That to me is one of the key takeaways of The Extra 2%. It’s not any one thing with the Rays, and I don’t portray it as such in the book. It’s making seemingly small trades that pay off years later; stockpiling draft picks, then executing on those picks better than other teams; doing a better job of developing players once they come into the system; more roving minor league instructors than most other teams better collaboration between the analytics people and the manager; better contract-negotiating skills; a willingness to be flexible on budget, rather than having hard and fast round numbers for how much to spend in any given season; and a whole bunch of other factors too.
So sure, other teams will try. And the Rays probably won’t spend the next 20 years winning two out of every three AL East titles over and over. But there’s a real foundation for success here, despite the huge disparity in resources. As long as this management stays together, the Rays will have a fighting chance. And even if they take a step back here or there, they’ll still be pointed in the right direction, and be a threat to have a huge season in any given year.
HBT: Finally, the team on the field in 2011: This may be a bit of a transition season for the Rays, but I think people are sleeping on them too much. My gut is that they and the Yankees will battle for the wild card all year.
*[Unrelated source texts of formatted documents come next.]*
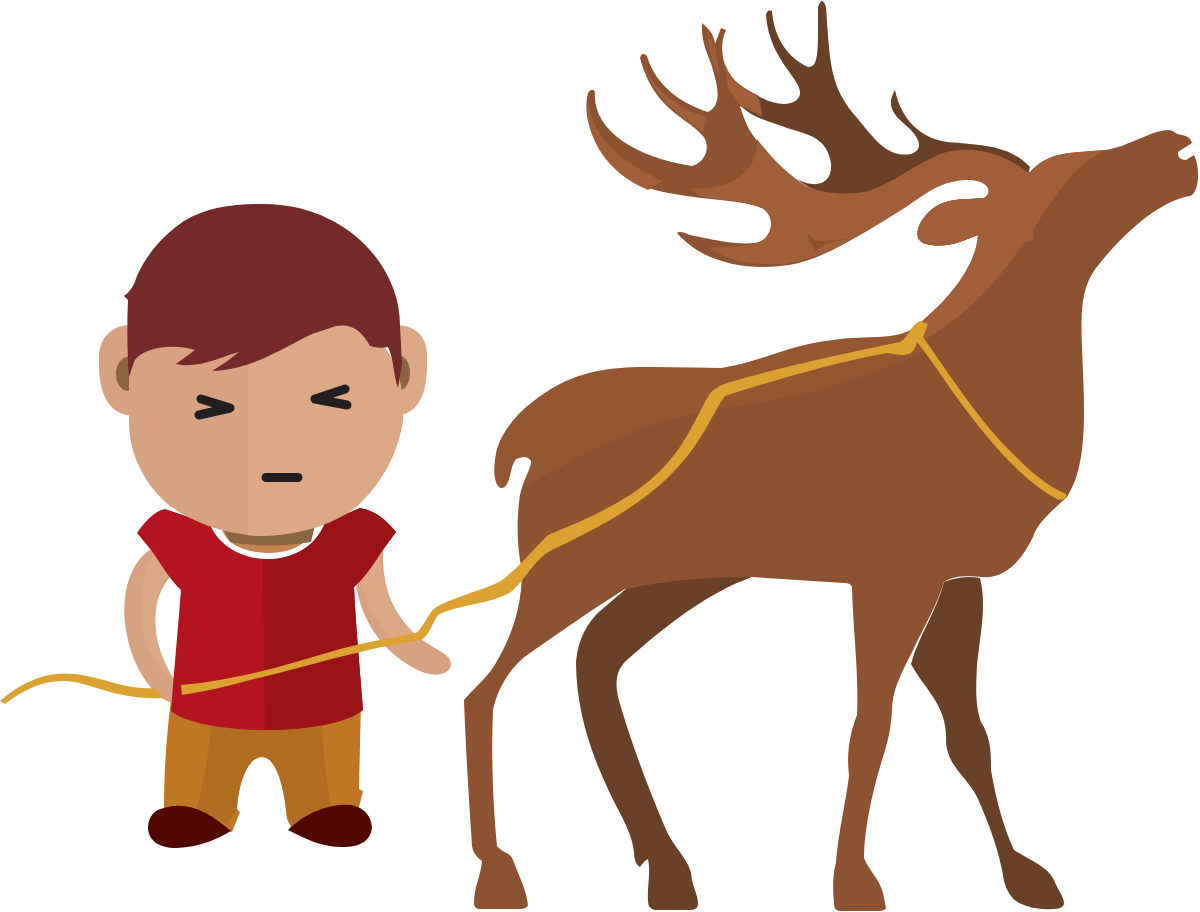
<!DOCTYPE html>
<html lang="en">
<head>
<meta charset="utf-8">
<title>Boy leading a stag</title>
<style>
:root {
  --paper: #ffffff;
  --hide: #8d5330;
  --hide-light: #a15f37;
  --hide-dark: #6a4126;
  --rope: #dba232;
  --skin: #d7a280;
  --skin-light: #dda985;
  --ear-shade: #8b6440;
  --neck: #c58351;
  --hair: #732a29;
  --ink: #231f20;
  --shirt: #b41420;
  --shirt-shade: #9b1317;
  --trousers: #c07723;
  --trousers-shade: #b06c20;
  --shoe: #510700;
}
html, body { margin: 0; background: var(--paper); }
body { width: 1200px; height: 912px; overflow: hidden; }
svg { display: block; }
.paper { fill: var(--paper); }
.hide { fill: var(--hide); }
.hide-light { fill: var(--hide-light); }
.hide-dark { fill: var(--hide-dark); }
.rope { fill: var(--rope); }
.skin { fill: var(--skin); }
.skin-light { fill: var(--skin-light); }
.ear-shade { fill: var(--ear-shade); }
.neck { fill: var(--neck); }
.hair { fill: var(--hair); }
.shirt { fill: var(--shirt); }
.shirt-shade { fill: var(--shirt-shade); }
.trousers { fill: var(--trousers); }
.trousers-shade { fill: var(--trousers-shade); }
.shoe { fill: var(--shoe); }
.features { fill: none; stroke: var(--ink); stroke-width: 9; stroke-linecap: round; stroke-linejoin: round; }
</style>
</head>
<body>
<svg width="1200" height="912" viewBox="0 0 1200 912" role="img" aria-label="A boy with closed eyes leads a stag by a rope">
  <defs>
    <path id="stag-body" d="M501 488 C493 485 493 466 497 449 C506 420 535 397 560 384 C590 369 618 367 650 367 L722 368 C765 361 790 344 834 340 C870 334 900 343 920 323 C950 298 976 266 978 235 C962 241 945 250 923 243 C912 237 919 221 930 211 C945 197 965 200 984 198 C990 195 990 187 986 183 L1030 172 C1049 152 1066 153 1106 150 C1132 145 1150 131 1168 130 C1174 130 1176 135 1182 135 Q1190 136 1192 143 L1178 152 Q1177 160 1186 160 L1194 155 C1200 166 1200 192 1190 196 C1158 201 1121 236 1096 268 C1078 292 1081 322 1083 372 C1085 420 1086 468 1067 497 C1052 511 1037 523 1033 537 C1021 562 1004 579 982 577 C970 576 954 575 944 582 C937 605 925 625 913 650 C901 674 892 690 892 711 C891 728 888 742 882 760 C872 793 864 830 864 858 C868 869 880 880 883 893 L886 908 Q885 911 878 911 L840 911 Q834 911 834 904 C833 890 832 878 836 862 C838 835 846 800 849 776 C847 757 848 738 857 715 C859 674 853 630 852 587 Q851 583 844 583 L752 577 C707 577 668 580 625 589 C596 607 560 632 530 653 C510 666 497 690 493 710 C491 755 493 805 497 846 C503 853 511 853 513 860 C518 874 526 888 528 905 Q527 909 520 909 L480 909 Q474 909 474 903 C474 887 481 875 482 861 Q473 855 472 846 C469 800 466 755 464 700 C477 685 490 675 497 661 C512 635 522 607 522 570 C516 545 517 515 520 495 C523 480 532 467 531 461 Q527 454 516 459 C509 467 511 488 501 488Z"/>
    <clipPath id="body-clip"><use href="#stag-body"/></clipPath>
    <path id="boy-shirt" d="M165 509 L210 524 C226 567 304 575 325 523 L360 508 C376 511 385 519 396 532 L382 551 C371 568 364 578 354 587 C356 630 360 670 363 710 C348 723 307 730 265 730 C225 730 185 723 171 711 C174 670 178 629 181 590 C170 580 161 564 151 550 L137 533 C146 520 155 511 165 509Z"/>
    <clipPath id="shirt-clip"><use href="#boy-shirt"/></clipPath>
    <path id="boy-face" d="M129 362 C145 329 210 305 265 305 C335 305 390 325 401 386 L403 419 C399 450 383 483 356 507 C332 525 300 535 260 536 C220 534 190 520 170 506 C143 484 128 451 129 419Z"/>
    <clipPath id="face-clip"><use href="#boy-face"/></clipPath>
  </defs>

  <rect class="paper" width="1200" height="912"/>

  <g id="stag">
    <g id="far-legs" class="hide-dark">
      <path d="M752 577 C708 593 670 622 627 660 C614 671 615 688 620 704 C632 745 648 787 664 825 C672 846 688 858 691 873 C692 886 698 894 698 904 Q698 910 689 910 L655 910 Q648 909 648 901 C647 886 651 873 648 859 Q645 860 640 867 Q634 864 634 852 C632 837 627 827 620 813 C597 770 576 718 576 662 C578 638 588 622 600 611 L627 588 C670 580 710 575 752 577Z"/>
      <path d="M944 582 Q963 575 980 578 C987 605 980 636 977 665 C976 688 975 705 981 722 C991 738 991 753 991 770 C996 800 1004 829 1014 850 C1028 859 1047 866 1054 880 C1058 891 1064 896 1064 904 Q1063 909 1053 909 C1041 910 1030 908 1019 903 Q1008 897 1004 881 C1000 853 989 824 978 799 C968 777 948 768 946 742 C948 706 925 690 911 664 C918 637 937 610 944 582Z"/>
    </g>

    <use href="#stag-body" class="hide"/>
    <g id="light-on-hide" class="hide-light" clip-path="url(#body-clip)">
      <path d="M915 345 C970 316 1000 278 1032 231 C1058 190 1080 160 1106 150 L1030 140 L890 180 L900 330Z"/>
    </g>
    <path id="shade-on-back" class="hide-light" opacity=".35" clip-path="url(#body-clip)" d="M490 505 C565 467 620 425 712 410 C790 398 850 387 925 350 L920 320 L480 350Z"/>

    <g id="far-antler" class="hide-dark">
      <path d="M742 88 L757 95 C773 106 797 108 800 94 C802 79 769 60 766 15 Q767 9 772 11 C774 38 788 58 808 67 C819 67 818 52 818 7 Q822 -5 826 7 C830 65 830 88 858 119 C876 141 888 158 911 154 C924 149 919 139 911 130 C897 117 884 109 895 90 C901 119 920 138 947 142 C982 145 1009 145 1030 167 L1028 175 L960 178 L845 197 C826 193 810 191 797 179 C817 190 833 183 831 163 C827 139 811 135 790 129 C769 121 752 118 740 105Z"/>
    </g>
    <g id="near-antler">
      <path class="hide" d="M677 233 Q680 230 690 235 C713 240 737 245 755 243 C774 240 777 212 759 207 C738 199 694 200 655 190 C608 175 579 130 588 93 Q592 87 595 92 C592 130 635 157 692 166 C706 162 711 146 703 136 C690 119 654 111 640 58 Q642 51 647 56 C656 87 683 104 708 112 C723 104 717 85 713 70 C710 57 701 46 702 23 C710 30 714 35 715 44 L721 28 L726 30 C720 43 722 54 725 66 C732 82 746 89 757 95 Q763 104 762 117 L740 106 C745 124 752 137 764 148 C774 161 787 174 805 186 C821 193 842 196 865 192 L880 222 C846 244 818 260 789 265 C749 271 704 264 677 233Z"/>
      <path class="hide-light" d="M690 188 C719 191 739 181 750 166 Q757 157 757 139 C769 155 786 173 806 186 C823 194 843 195 865 192 C896 183 923 157 951 151 C983 146 1008 157 1030 174 L1034 240 L1000 250 L978 235 L986 198 C993 191 987 181 970 180 C938 179 919 200 898 212 C855 239 824 257 785 264 C755 265 727 262 709 247 C728 248 748 246 759 242 C777 236 774 211 759 207 C742 200 718 200 699 196Z"/>
      <path class="hide-light" d="M648 190 C607 173 584 137 588 100 C592 140 625 164 663 181ZM642 60 C652 90 678 109 706 117 L703 132 C676 113 652 97 642 60ZM724 60 C729 80 744 90 757 95 L762 115 L740 105 L728 88ZM706 27 L716 50 L720 80 L712 61Z"/>
      <path class="hide" d="M808 234 L817 241 L848 239 L825 244 L813 253 Q815 244 808 240Z"/>
    </g>
    <path class="hide-light" d="M978 235 C962 241 945 250 923 243 C912 237 919 221 930 211 C945 197 965 200 984 198 L1002 215Z"/>
    <path class="hide" d="M1048 187 L1083 220 L1075 218Z"/>
  </g>

  <g id="boy">
    <g id="trousers">
      <path class="trousers" d="M171 700 L361 700 L359 789 L363 791 L358 811 L292 829 L287 819 C284 786 276 757 262 757 C247 757 238 785 237 809 L240 812 L232 832 L164 810 C164 774 166 740 171 700Z"/>
      <path class="trousers-shade" d="M213 710 L322 710 C322 745 326 782 331 807 L291 824 L287 815 C284 785 276 757 262 757 C247 757 238 785 237 809 L227 824 L197 808 C206 775 210 741 213 710Z"/>
    </g>
    <g id="shoes" class="shoe">
      <path d="M164 808 C187 801 208 811 231 831 C216 840 199 847 177 848 C158 848 148 840 148 827 Q149 811 164 808Z"/>
      <path d="M288 830 C304 814 329 803 352 805 Q371 810 372 828 C370 842 359 847 342 847 C321 847 306 839 288 830Z"/>
    </g>

    <path class="paper" d="M207 519 L327 519 L324 540 Q309 565 267 565 Q226 563 210 538Z"/>
    <g id="neck">
      <path class="neck" d="M222 525 L315 525 Q306 553 268 553 Q231 552 222 530Z"/>
      <path class="ear-shade" d="M222 525 L315 525 L311 542 Q268 549 230 542Z"/>
    </g>

    <g id="arms">
      <path class="skin" d="M151 549 C129 563 122 595 125 622 C128 654 143 684 163 699 Q177 707 183 697 Q184 688 174 679 C160 660 151 632 157 603 Q160 589 170 577Z"/>
      <path class="skin-light" d="M154 555 L169 575 C154 593 153 617 158 643 Q164 665 176 682 Q151 664 144 634 C138 600 141 573 154 555Z"/>
      <path class="skin" d="M383 550 C382 585 391 609 411 630 C422 643 439 648 449 658 Q455 670 441 674 Q429 677 412 667 C379 648 362 619 356 586 L376 559Z"/>
      <path class="skin-light" d="M381 555 C381 588 394 611 412 633 L395 642 C376 624 365 603 361 581Z"/>
    </g>

    <g id="shirt">
      <use href="#boy-shirt" class="shirt"/>
      <path class="shirt-shade" clip-path="url(#shirt-clip)" d="M262 490 L400 490 L400 740 L265 740Z"/>
    </g>

    <g id="head">
      <path class="skin" d="M130 325 C111 326 101 337 99 354 C98 380 101 413 132 416Z"/>
      <path class="skin-light" d="M397 325 C417 326 426 337 427 354 C428 382 425 411 398 416Z"/>
      <ellipse class="ear-shade" cx="128" cy="374" rx="12" ry="17"/>
      <ellipse class="ear-shade" cx="400" cy="373" rx="10" ry="17"/>
      <use href="#boy-face" class="skin"/>
      <rect class="skin-light" x="248" y="300" width="160" height="240" clip-path="url(#face-clip)"/>
      <path class="hair" d="M129 377 C127 350 127 322 128 300 L124 296 Q133 290 137 276 C147 253 165 234 184 221 C207 207 234 204 263 204 C345 204 400 265 400 325 L402 364 L398 388 C393 374 394 359 388 347 Q379 349 370 346 C362 331 352 323 336 326 L312 334 C281 349 253 369 212 371 Q226 363 239 352 C220 357 199 369 176 364 L195 350 C172 343 141 348 134 362Z"/>
    </g>
    <g id="face-features" class="features">
      <path d="M201 399 L230 408 L199 415"/>
      <path d="M345 389 L315 399 L347 405"/>
      <path d="M266 477.5 H298"/>
    </g>
  </g>

  <g id="rope" class="rope">
    <path d="M0 701 C23 681 47 671 75 674 C106 678 125 690 155 688 L163 698 C125 700 101 688 75 682 C48 678 28 687 5 704Z"/>
    <path d="M181 685 C238 680 286 665 340 649 C370 641 397 637 416 633 C426 625 428 610 440 605 C458 596 480 591 499 582 C516 571 530 553 548 535 C587 519 630 501 661 470 C682 449 693 425 706 400 Q711 388 727 383 C781 367 842 354 900 342 C909 338 910 325 920 321 L928 324 L923 337 C951 377 981 423 1014 455 C1030 471 1047 486 1066 494 Q1068 499 1059 500 C1028 485 995 448 970 415 C950 390 935 364 917 342 Q914 356 901 355 L887 353 C832 363 775 380 725 396 C713 412 704 439 678 467 C645 504 598 528 550 551 C534 560 526 579 511 592 C489 605 460 604 438 615 C431 625 430 635 421 640 C364 648 307 667 250 680 Q215 690 182 695Z"/>
  </g>
</svg>
</body>
</html>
What’s your take?
JK: That sounds about right to me. The biggest move of the Rays’ off-season was the Yankees not getting Cliff Lee. Had that happened, you’d be talking about a potential swing of six-plus wins, which likely would have been too much for the Rays to overcome. Since Lee went to Philly, the Yankees have major uncertainty in the bottom three spots of their rotation (though Bartolo Colon has apparently harnessed the power of hot fudge sundaes into fastball velocity this spring). That makes New York vulnerable.
Then you look at some of the players who’ll be asked to step up this spring with the exodus that occurred this off-season. Reid Brignac and Jeremy Hellickson might be better than Jason Bartlett and Matt Garza right now, leaving aside how much cheaper they’ll be, and that they should get better with experience. Getting Manny Ramirez for $2M is a coup of the highest order; by wOBA and other advanced offensive metrics he’s been better with the bat (on a rate basis) than anyone on the Rays, including Evan Longoria. They’ve gone dynamic, young bullpen arms like Jake McGee and Adam Russell poised to at least pick up some of the slack left behind by a bullpen full of pitchers who almost across the board had career years in 2010. The Red Sox will be tough to beat for the division title, and I wouldn’t bet on the Rays winning 96 games like they did last season. But they can absolutely compete with the Yankees, as well as the runners-up in the Central and West divisions.
The better news is that they will be very young, very cheap, and only getting better in the next couple years, with 12 of the top 89 picks in this year’s draft to boot. The Rays aren’t going anywhere. If you like underdog stories, they’re a great one.